A Sphinx, that’s what Bach’s solo pieces for the violin and for the cello have become. Three hundred years of opinions of lesser men – always lesser men that Bach – have made it impossible to read what it says in the wonderfully clear quill-pen texts, of which we all have copies. String music used to be a world of its own, full of idiosyncrasies like up- and down bow, crossing of strings, open string-notes, separate or slurred notes, playing near or far from the bridge, double stops with different lengths and tones with vibrato, with accents, or special diction in the middle.

Nowadays, preconceived ideas of people, who do not even play a string-instrument themselves, often are directing our bow-arms. My books about these works should not be necessary at all for anybody, but at this moment they will be one of the few ways to re-discover some of the lost charm of our sphinxes. When string-playing is left to people who can only play to the tune of a ‘conductor’, the price of a Stradivari will soon be equal to that of a good saxophone.”

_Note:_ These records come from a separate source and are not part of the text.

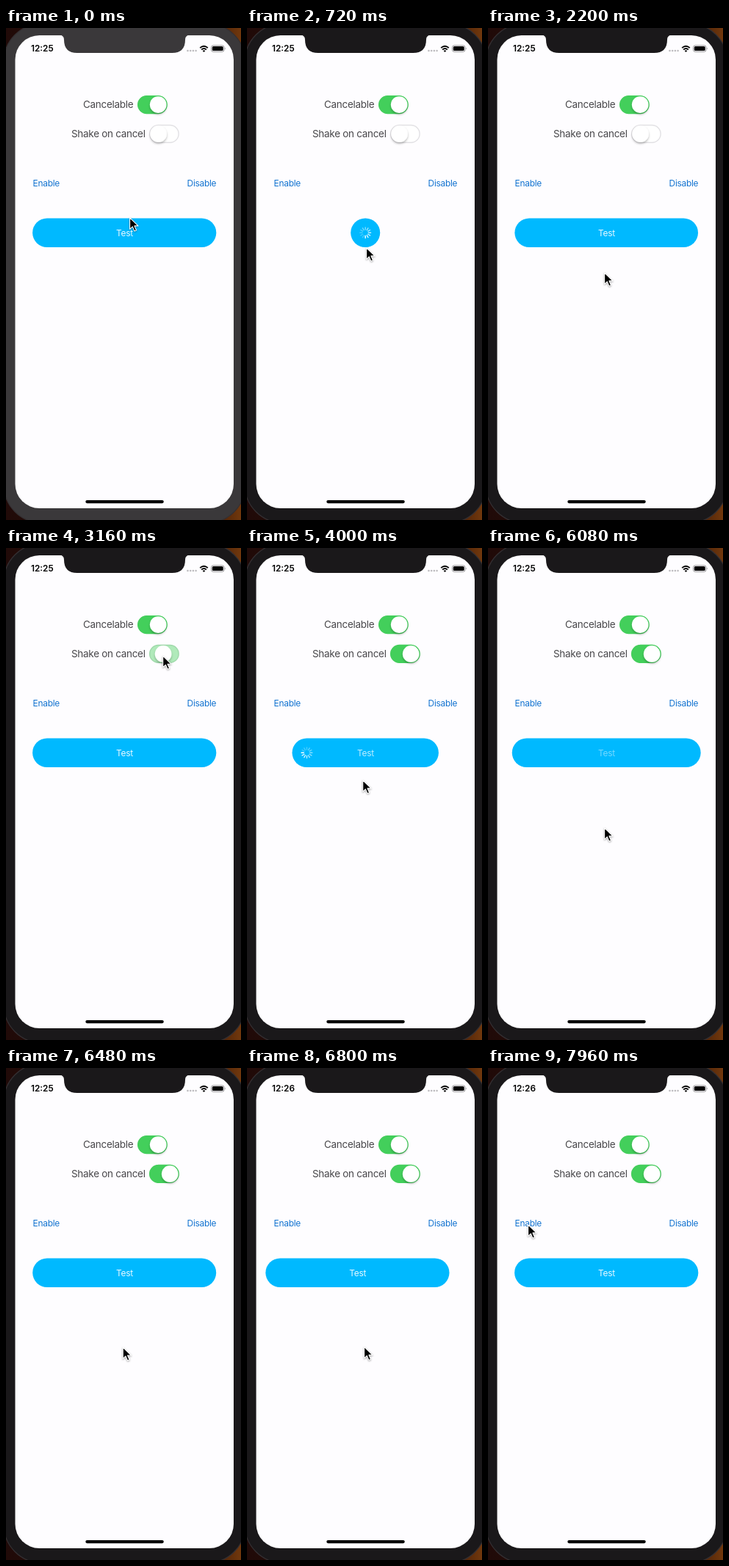
Write an HTML page that moves like this. It is 320 px wide and 671 px high and loops after 8 s.

```html
<!DOCTYPE html>
<html lang="en">
<head>
<meta charset="utf-8">
<title>Loading button</title>
<style>
  html, body { margin: 0; width: 100%; height: 100%; overflow: hidden; background: #230c06; }
  svg { display: block; width: 100vw; height: 100vh; }
  text { font-family: Inter, Roboto, sans-serif; letter-spacing: -0.022em; }
  .label { font-size: 13.5px; fill: #48474a; }
  .link { font-size: 11.9px; fill: #1273d0; }
  .clock { font-size: 11.8px; font-weight: 600; letter-spacing: 0; }
</style>
</head>
<body>
<svg viewBox="0 0 320 671">
  <defs>
    <linearGradient id="desk">
      <stop offset="0" stop-color="#200a08"/>
      <stop offset=".85" stop-color="#351405"/>
      <stop offset="1" stop-color="#71380d"/>
    </linearGradient>
    <filter id="soft" x="-50%" y="-50%" width="200%" height="200%">
      <feDropShadow dx="0" dy="2" stdDeviation="1.5" flood-opacity=".28"/>
    </filter>
  </defs>

  <rect width="320" height="671" fill="url(#desk)"/>
  <rect id="bezel" x="-3" y="-6" width="329" height="681" rx="52" stroke="#343033" stroke-width="1.2"/>
  <rect x="12.5" y="10" width="297.5" height="645" rx="33" fill="#fefdff"/>
  <path id="notch" d="M73 9.5Q79 10 79 16Q79 34 97 34H226Q244 34 244 16Q244 10 250 9.5Z"/>

  <text id="clock" class="clock" x="34" y="32.3"></text>
  <g fill="#bdbcbf">
    <circle cx="247.5" cy="31" r="1.3"/><circle cx="251.2" cy="31" r="1.3"/>
    <circle cx="254.9" cy="31" r="1.3"/><circle cx="258.6" cy="31" r="1.3"/>
  </g>
  <g fill="none" stroke="#000" stroke-width="1.8">
    <path d="M264.2 27.2Q269.5 22.4 274.8 27.2"/>
    <path d="M266.2 29.5Q269.5 26.6 272.8 29.5"/>
  </g>
  <path d="M267.7 31Q269.5 29.6 271.3 31L269.5 32.9Z"/>
  <rect x="279.5" y="23.8" width="17.5" height="8.6" rx="2.6" fill="none" stroke="#8b8a8d" stroke-width=".9"/>
  <rect x="280.8" y="25.1" width="14.9" height="6" rx="1.5"/>
  <path d="M298 26.6Q299.6 28.1 298 29.6Z" fill="#8b8a8d"/>

  <text class="label" x="105" y="109.2">Cancelable</text>
  <text class="label" x="89" y="149.2">Shake on cancel</text>
  <g id="cancelable"></g>
  <g id="shake"></g>
  <text class="link" x="36.6" y="215.8">Enable</text>
  <text class="link" x="286.3" y="215.8" text-anchor="end">Disable</text>

  <rect id="button" y="259.4" height="39.6" rx="19.8" fill="#00b9ff"/>
  <text id="title" y="283.6" font-size="11.9" fill="#fff" text-anchor="middle">Test</text>
  <g id="spinner" stroke="#fff" stroke-width="1.35" stroke-linecap="round"></g>

  <rect x="108.3" y="644" width="106.5" height="4.2" rx="2.1"/>
  <path id="cursor" d="M.6 .8V16.3L4.3 12.9L6.9 18.9L9.5 17.8L6.9 11.9H12Z"
        stroke="#fff" stroke-width="1.1" stroke-linejoin="round"
        style="filter: drop-shadow(0 1px 1px rgba(0,0,0,.35))"/>
</svg>
<script>
const LOOP = 8000, CENTER = 161.2, FULL = 125.1, SMALL = 20;
const FOCUS_AT = 220, MINUTE_AT = 6500, SWITCH_AT = 3050;
const LOADS = [{ start: 320, cancel: 1680 }, { start: 3905, cancel: 5865 }];
const SHAKE = { start: 6690, length: 480, period: 160, size: 11.5 };
const POINTER = [ // time, x, y
  [0, 168, 258], [220, 166, 272], [340, 166, 274], [700, 162, 299],
  [1450, 162, 299], [1620, 162, 291], [1700, 162, 291], [2000, 158, 333],
  [2300, 158, 333], [2900, 214, 144], [3120, 214, 144], [3650, 161, 286],
  [3860, 160, 290], [4020, 157, 317], [4240, 157, 323], [5200, 157, 321],
  [5640, 161, 289], [5830, 161, 291], [6060, 158, 381], [6800, 159, 379.5],
  [7350, 159, 379], [7900, 54, 213], [8000, 54, 213]
];

const $ = id => document.getElementById(id);
const set = (el, attrs) => { for (const k in attrs) el.setAttribute(k, attrs[k]); };
const add = (parent, tag, attrs) => {
  const el = document.createElementNS("http://www.w3.org/2000/svg", tag);
  set(el, attrs);
  return parent.appendChild(el);
};
const clamp = v => Math.min(1, Math.max(0, v));
const mix = (a, b, p) => a + (b - a) * p;
const smooth = p => { p = clamp(p); return p * p * (3 - 2 * p); };

// Underdamped spring whose overshoot peaks after 260 ms.
function spring(ms) {
  const w = Math.PI / 260, decay = w * 0.95;
  return 1 - Math.exp(-decay * ms) * (Math.cos(w * ms) + decay / w * Math.sin(w * ms));
}

function makeSwitch(group, x, y) {
  const box = { x: x + .7, y: y + .7, width: 39.4, height: 23.8, rx: 11.9 };
  add(group, "rect", { ...box, fill: "#fff", stroke: "#e2e1e4", "stroke-width": 1.4 });
  const track = add(group, "rect", { ...box, fill: "#43cf5b", stroke: "#43cf5b", "stroke-width": 1.4 });
  const knob = add(group, "circle", { cy: y + 12.6, r: 11.3, fill: "#fff", filter: "url(#soft)" });
  return p => {
    set(track, { opacity: p });
    set(knob, { cx: mix(x + 12.6, x + 28.2, p) });
  };
}

const setCancelable = makeSwitch($("cancelable"), 179, 92);
const setShake = makeSwitch($("shake"), 195, 131.8);
setCancelable(1);

const spokes = Array.from({ length: 12 }, (_, i) =>
  add($("spinner"), "line", { y1: -4.1, y2: -7.4, transform: `rotate(${i * 30})` }));

function drawButton(t) {
  let half = FULL, alpha = 1, loading = false;
  for (const { start, cancel } of LOADS) {
    if (t >= cancel) {
      half = mix(SMALL, FULL, spring(t - cancel));
      alpha = clamp((t - cancel) / 430);
    } else if (t >= start) {
      half = mix(FULL, SMALL, smooth((t - start) / 300));
      alpha = 1 - clamp((t - start) / 300) ** 1.5;
      loading = true;
    }
  }
  const s = t - SHAKE.start;
  const shift = s > 0 && s < SHAKE.length ? SHAKE.size * Math.sin(2 * Math.PI * s / SHAKE.period) : 0;
  const x = CENTER + shift;
  set($("button"), { x: x - half, width: half * 2 });
  set($("title"), { x: x + .3, opacity: alpha * .92 });
  set($("spinner"), {
    visibility: loading ? "visible" : "hidden",
    transform: `translate(${x - half + SMALL} 279.2)`
  });
  const head = Math.floor((t / 1000 - .22) * 12);
  spokes.forEach((spoke, i) => {
    const age = ((head - i) % 12 + 12) % 12;
    set(spoke, { opacity: Math.max(.28, 1 - age * .08) });
  });
}

function drawPointer(t) {
  const i = POINTER.findIndex(p => p[0] > t);
  const [t0, x0, y0] = POINTER[i - 1], [t1, x1, y1] = POINTER[i];
  const p = smooth((t - t0) / (t1 - t0));
  set($("cursor"), { transform: `translate(${mix(x0, x1, p)} ${mix(y0, y1, p)})` });
}

function draw(t) {
  const shell = t < FOCUS_AT ? "#3a383a" : "#1a181a";
  set($("bezel"), { fill: shell });
  set($("notch"), { fill: shell });
  $("clock").textContent = t < MINUTE_AT ? "12:25" : "12:26";
  setShake(smooth((t - SWITCH_AT) / 250));
  drawButton(t);
  drawPointer(t);
}

const began = performance.now();
function tick() {
  draw((performance.now() - began) % LOOP);
  requestAnimationFrame(tick);
}
tick();
</script>
</body>
</html>
```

Anner Bylsma, born Anne Bijlsma in 1934, received his first lessons his father, a multi-talented musician.  At the age of 16, he enrolled at the Royal Conservatory and The Hague, to study with Carel van Leeuwen Boomkamp, principal cellist with the Concertgebouw Orchestra Amsterdam. It was Boomkamp who introduced Bylsma to the Baroque cello. Bylsma won the school’s Prix d’excellence in 1957 and later won first prize in the Casals Competition in Mexico in 1959.  Bylsma became principal cellist of the Dutch National Opera orchestra, followed by a six-year stint as principal of the Concertgebouw Orchestra (1962 to 1968).  He then left his position there to pursue his solo and chamber music interests.

With his wife, violinist Vera Beths, and violist Jürgen Kussmaul, he set up a flexible string ensemble, L’Archibudelli – the name being a portmanteau of bow and guts – which made a number of recordings of Classical and Romantic repertoire on period instruments.

Bylsma retired from performance in 2006, naturally choosing Bach for his final public recital during the first Amsterdam Cello Biennale. He maintained contact with the cello world through masterclasses and teaching, and was a regular fixture at the Biennale, which named its award after him.

CelloBello would like to invite all former students, colleagues and friends of Mr. Bylsma to contribute to this tribute.  Please send your reflections to our Blog Master at jamie@cellobello.org.


Annsi Kartunnen: 

“People leave important and influential marks in our lives in many ways. Anner Bijlsma was as unique as a musician can ever be. He brought history and future together. He found every bit of information and threw his endless imagination on top of it to allow us feel what a miracle every piece of music was when it was first played and heard.

Anner showed that curiosity and enthusiasm are the only tools that matter. He played every piece by every composer from every period like it was the finest masterpiece ever written. When you listened to him you KNEW that what he believed in you had to believe in as well. And you knew that when he played a piece it was the only way to play it until the following day when he would discover another only way to play the same piece. He knew that the truth is in believing, truth is in the moment and truth is in questioning your own truth.

I am thankful for every moment I received Anner’s generosity as a friend and colleague. He is my teacher without ever having been one. He will always be my model as one of the very rare true human beings I have ever met. We are so lucky to have had Anner Bijlsma.”